“I’m afraid not for awhile.”
“But I made plans to go to the football game tonight.”
“I’m sorry, Cat. I really need you to stay with Mom.”
I slammed the knife down to the cutting board. “Fine,” I said, and hung up.
“Dr. Tierney working late?” Billie asked.
“Yes,” I said, chopping tomatoes more violently than normal. Then I got an idea. “Hey, Billie, are you busy tonight?”
She dropped the towel on the counter, looked at me over the top of her reading glasses. “Your daddy hired me to help your mama during the day.” She glanced at her watch. “It’s already past five. I’ve gotta help Earl castrate cows in the morning, and then we’ve gotta move some hay. These old bones need to get in bed early tonight.” She pointed a thick finger at me. “And you need to stay here and do what your daddy asked you do to.”
I slid the tomatoes into the salad bowl. “Fine.”
This first page does a good job of introducing us to the facts of Cat’s home life in one short scene: the obstetrician father, the hired care-giver, and Cat – who must give up a regular teenage life to take care of her mother. There are a few lines here that could be thrown out, because they tell us something we can see for ourselves. We don’t need … wishing for the millionth time that my dad had a normal job. Something predictable, nine to five … because that comes across in their conversation. Ditto the sentence Then I got an idea.
I was struck by the fact that no one shows any empathy towards the mother on this page. It’s like she’s a chore. I’m assuming the mother is an invalid who needs round-the-clock care, which makes Cat’s attitude — hanging up on her father and slamming the knife on the cutting board — seem self-centered. Of course, maybe the situation is different. Maybe the mother is an alcoholic/drug addict who has to be “watched” all the time, which makes the “babysitting” comment and Cat’s resentment more understandable. Or maybe the burden on Cat is unreasonable. But since we don’t know this yet our tendency is to think Cat’s being selfish, which probably isn’t the first impression you want her to make.
I suggest changing the emotional tone to more disappointment and less anger. Make it plain this is the umpteenth time Cat’s plans have been cancelled. Save her temper for a later scene, after we’ve had a chance to bond with her. On the first page, I think you have to enlist our sympathy.

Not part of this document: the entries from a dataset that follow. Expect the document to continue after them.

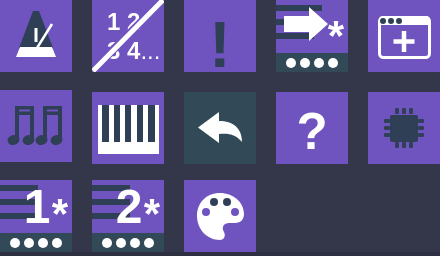
<!DOCTYPE html>
<html lang="en">
<head>
<meta charset="utf-8">
<title>Music tool icons</title>
<style>
:root { --ground: #34364a; --edge: #2e3042; --violet: #6f53bf; --slate: #324a58; --ink: #2f3f56; --white: #fff; }
* { box-sizing: border-box; }
html, body { margin: 0; overflow: hidden; }
.sheet {
  width: 440px; height: 256px; overflow: hidden;
  display: grid; grid-template-columns: repeat(5, 72px); grid-template-rows: repeat(3, 72px);
  gap: 18px 20px; background: var(--ground); border-bottom: 4px solid var(--edge);
  font-family: "Liberation Sans", Arial, sans-serif; font-weight: 700; color: var(--white);
}
.tile { position: relative; width: 72px; height: 72px; overflow: hidden; background: var(--violet); }
.tile.low { top: 2px; }
.tile.slate { background: var(--slate); }
.tile svg { position: absolute; inset: 0; width: 72px; height: 72px; display: block; }
.glyph { position: absolute; left: 0; width: 72px; text-align: center; line-height: 1; white-space: pre; }
.count { left: 15px; width: 56px; text-align: left; font-size: 24px; }
.count.first { top: 10px; }
.count.second { top: 39px; }
.alert { top: 13px; font-size: 64px; color: var(--ink); }
.help { top: 14px; font-size: 51px; }
.number { left: 17px; width: 40px; top: 3px; font-size: 48px; }
.star { left: 48px; width: 24px; top: 13px; font-size: 42px; }
.star.arrow-star { top: 15px; }
.white { fill: var(--white); }
.ink { fill: var(--ink); }
.violet { fill: var(--violet); }
.slate-fill { fill: var(--slate); }
</style>
</head>
<body>
<svg width="0" height="0" style="position:absolute" aria-hidden="true">
  <defs>
    <g id="stripes" class="ink">
      <rect y="5" width="38" height="6"/><rect y="19" width="38" height="6"/><rect y="33" width="38" height="6"/>
    </g>
    <g id="beat-bar">
      <rect class="slate-fill" y="53" width="72" height="19"/>
      <g class="white"><circle cx="15" cy="63" r="5"/><circle cx="29" cy="63" r="5"/><circle cx="43" cy="63" r="5"/><circle cx="57" cy="63" r="5"/></g>
    </g>
    <g id="note-pair" class="ink">
      <path d="M16 16H35V50H31V25H20V50H16ZM20 19.5V21.5H31V19.5Z" fill-rule="evenodd"/>
      <ellipse cx="14.5" cy="50" rx="6" ry="5" transform="rotate(-15 14.5 50)"/>
      <ellipse cx="29.5" cy="50" rx="6" ry="5" transform="rotate(-15 29.5 50)"/>
    </g>
    <g id="pins" class="ink">
      <rect x="27" y="16" width="4" height="6" rx="1"/><rect x="34" y="16" width="4" height="6" rx="1"/><rect x="41" y="16" width="4" height="6" rx="1"/>
    </g>
  </defs>
</svg>
<main class="sheet">
  <div class="tile">
    <svg viewBox="0 0 72 72" role="img" aria-label="Metronome">
      <path class="ink" d="M33 11H39L53 48H19Z"/>
      <path class="white" d="M20 47H52L56 57H16Z"/>
      <path d="M36 28V42" stroke="#fff" stroke-width="3"/>
      <path d="M37 48L52 24" stroke="#fff" stroke-width="2.5"/>
    </svg>
  </div>
  <div class="tile">
    <span class="glyph count first">1 2</span>
    <span class="glyph count second">3 4<span style="font-weight:400">...</span></span>
    <svg viewBox="0 0 72 72" aria-hidden="true">
      <path d="M-2 73L74 -3" stroke="#6f53bf" stroke-width="8"/>
      <path d="M1 71L71 0" stroke="#fff" stroke-width="5"/>
    </svg>
  </div>
  <div class="tile"><span class="glyph alert">!</span></div>
  <div class="tile">
    <svg viewBox="0 0 72 72" role="img" aria-label="Next pattern">
      <use href="#stripes"/>
      <rect class="ink" x="36" y="5" width="10" height="6"/>
      <path class="white" d="M8 16H33V7L52 24L33 41V32H8Z"/>
      <use href="#beat-bar"/>
    </svg>
    <span class="glyph star arrow-star">*</span>
  </div>
  <div class="tile">
    <svg viewBox="0 0 72 72" role="img" aria-label="New window">
      <rect x="11.5" y="17.5" width="50" height="40" rx="4" fill="none" stroke="#fff" stroke-width="3"/>
      <path class="white" d="M11 25V20Q11 16 15 16H58Q62 16 62 20V25Z"/>
      <g class="ink"><circle cx="15" cy="21" r="3"/><circle cx="23" cy="21" r="3"/><circle cx="31" cy="21" r="3"/></g>
      <path d="M36 31V52M25.5 41.5H46.5" stroke="#fff" stroke-width="4.5"/>
    </svg>
  </div>

  <div class="tile">
    <svg viewBox="0 0 72 72" role="img" aria-label="Sixteenth notes">
      <use href="#note-pair" x="-1"/><use href="#note-pair" x="27"/>
    </svg>
  </div>
  <div class="tile low">
    <svg viewBox="0 0 72 72" role="img" aria-label="Piano keys">
      <rect class="white" x="6" y="13" width="61" height="49"/>
      <g class="ink"><rect x="10" y="13" width="7" height="37"/><rect x="22" y="13" width="6" height="37"/><rect x="33" y="13" width="6" height="37"/><rect x="45" y="13" width="6" height="37"/><rect x="56" y="13" width="7" height="37"/></g>
    </svg>
  </div>
  <div class="tile low slate">
    <svg viewBox="0 0 72 72" role="img" aria-label="Back">
      <path class="white" d="M14 35.5L35 20V29C49 29 58 36 58 50C52 43 46 41 35 42V51Z"/>
    </svg>
  </div>
  <div class="tile low"><span class="glyph help">?</span></div>
  <div class="tile low">
    <svg viewBox="0 0 72 72" role="img" aria-label="Processor chip">
      <use href="#pins"/>
      <use href="#pins" transform="rotate(90 36 36)"/>
      <use href="#pins" transform="rotate(180 36 36)"/>
      <use href="#pins" transform="rotate(270 36 36)"/>
      <rect class="ink" x="22" y="23" width="28" height="27" rx="2"/>
    </svg>
  </div>

  <div class="tile">
    <svg viewBox="0 0 72 72" aria-hidden="true"><use href="#stripes"/><use href="#beat-bar"/></svg>
    <span class="glyph number">1</span><span class="glyph star">*</span>
  </div>
  <div class="tile">
    <svg viewBox="0 0 72 72" aria-hidden="true"><use href="#stripes"/><use href="#beat-bar"/></svg>
    <span class="glyph number">2</span><span class="glyph star">*</span>
  </div>
  <div class="tile">
    <svg viewBox="0 0 72 72" role="img" aria-label="Colour palette">
      <path class="white" d="M36 13C22 13 13 23 13 36C13 49 23 60 36 60C40 60 42 56 40 52C37 47 40 43 45 43H51C57 43 60 39 60 34C60 22 49 13 36 13Z"/>
      <g class="ink"><circle cx="30" cy="22" r="4"/><circle cx="43" cy="22" r="4"/></g>
      <g class="violet"><circle cx="22" cy="32" r="4"/><circle cx="51" cy="32" r="4"/></g>
    </svg>
  </div>
</main>
</body>
</html>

Likewise, Billie’s response could use tweaking. First, she gives an answer that is cold and business-like: Your daddy hired me to help your mama during the day. Then she provides a perfectly reasonable excuse for why she can’t stay late. Since Billie has already stayed past five o’clock to help Cat prepare supper, I assume she is a caring person. Therefore, why not make her response show that from the start? Something like, You know I’d help you if I could, but Earl needs me on the farm and I’ve already stayed longer than I should.